[INFORMATION GIVEN — start]

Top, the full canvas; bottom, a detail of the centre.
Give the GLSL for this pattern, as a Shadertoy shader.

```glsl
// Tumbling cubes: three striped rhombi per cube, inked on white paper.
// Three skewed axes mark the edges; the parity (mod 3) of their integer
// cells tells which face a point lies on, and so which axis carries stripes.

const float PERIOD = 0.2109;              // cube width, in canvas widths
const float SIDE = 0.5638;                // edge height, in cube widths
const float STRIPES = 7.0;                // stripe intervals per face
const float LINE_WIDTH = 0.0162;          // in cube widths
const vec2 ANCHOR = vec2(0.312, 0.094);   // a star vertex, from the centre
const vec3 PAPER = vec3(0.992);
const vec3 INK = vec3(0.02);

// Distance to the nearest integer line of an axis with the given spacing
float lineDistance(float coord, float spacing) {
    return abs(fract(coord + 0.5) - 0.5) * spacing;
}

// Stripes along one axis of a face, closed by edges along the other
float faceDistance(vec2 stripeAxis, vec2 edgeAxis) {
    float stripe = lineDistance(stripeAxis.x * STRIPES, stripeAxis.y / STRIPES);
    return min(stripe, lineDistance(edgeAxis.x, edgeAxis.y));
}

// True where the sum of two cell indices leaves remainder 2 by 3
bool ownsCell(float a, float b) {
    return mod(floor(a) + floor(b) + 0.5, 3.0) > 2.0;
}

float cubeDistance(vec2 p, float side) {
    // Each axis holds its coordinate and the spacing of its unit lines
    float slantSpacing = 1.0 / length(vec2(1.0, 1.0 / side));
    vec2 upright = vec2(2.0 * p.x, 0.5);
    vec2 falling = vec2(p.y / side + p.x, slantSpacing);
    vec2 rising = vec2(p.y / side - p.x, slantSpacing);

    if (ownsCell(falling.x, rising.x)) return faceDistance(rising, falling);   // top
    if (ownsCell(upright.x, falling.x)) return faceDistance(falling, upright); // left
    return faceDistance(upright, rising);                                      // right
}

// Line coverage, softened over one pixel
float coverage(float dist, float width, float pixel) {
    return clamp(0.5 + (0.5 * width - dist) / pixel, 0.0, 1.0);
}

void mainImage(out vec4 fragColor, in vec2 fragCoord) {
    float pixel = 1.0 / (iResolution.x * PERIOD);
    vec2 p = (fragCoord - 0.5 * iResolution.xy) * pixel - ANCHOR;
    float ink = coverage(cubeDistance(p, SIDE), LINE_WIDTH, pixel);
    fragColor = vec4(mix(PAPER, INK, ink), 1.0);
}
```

[INFORMATION GIVEN — finish]

_PROBLEM REQUIREMENTS_
Using the entries above, state the number of lines that include "fragCoord". Add nothing else.

_YOUR SOLUTION_
2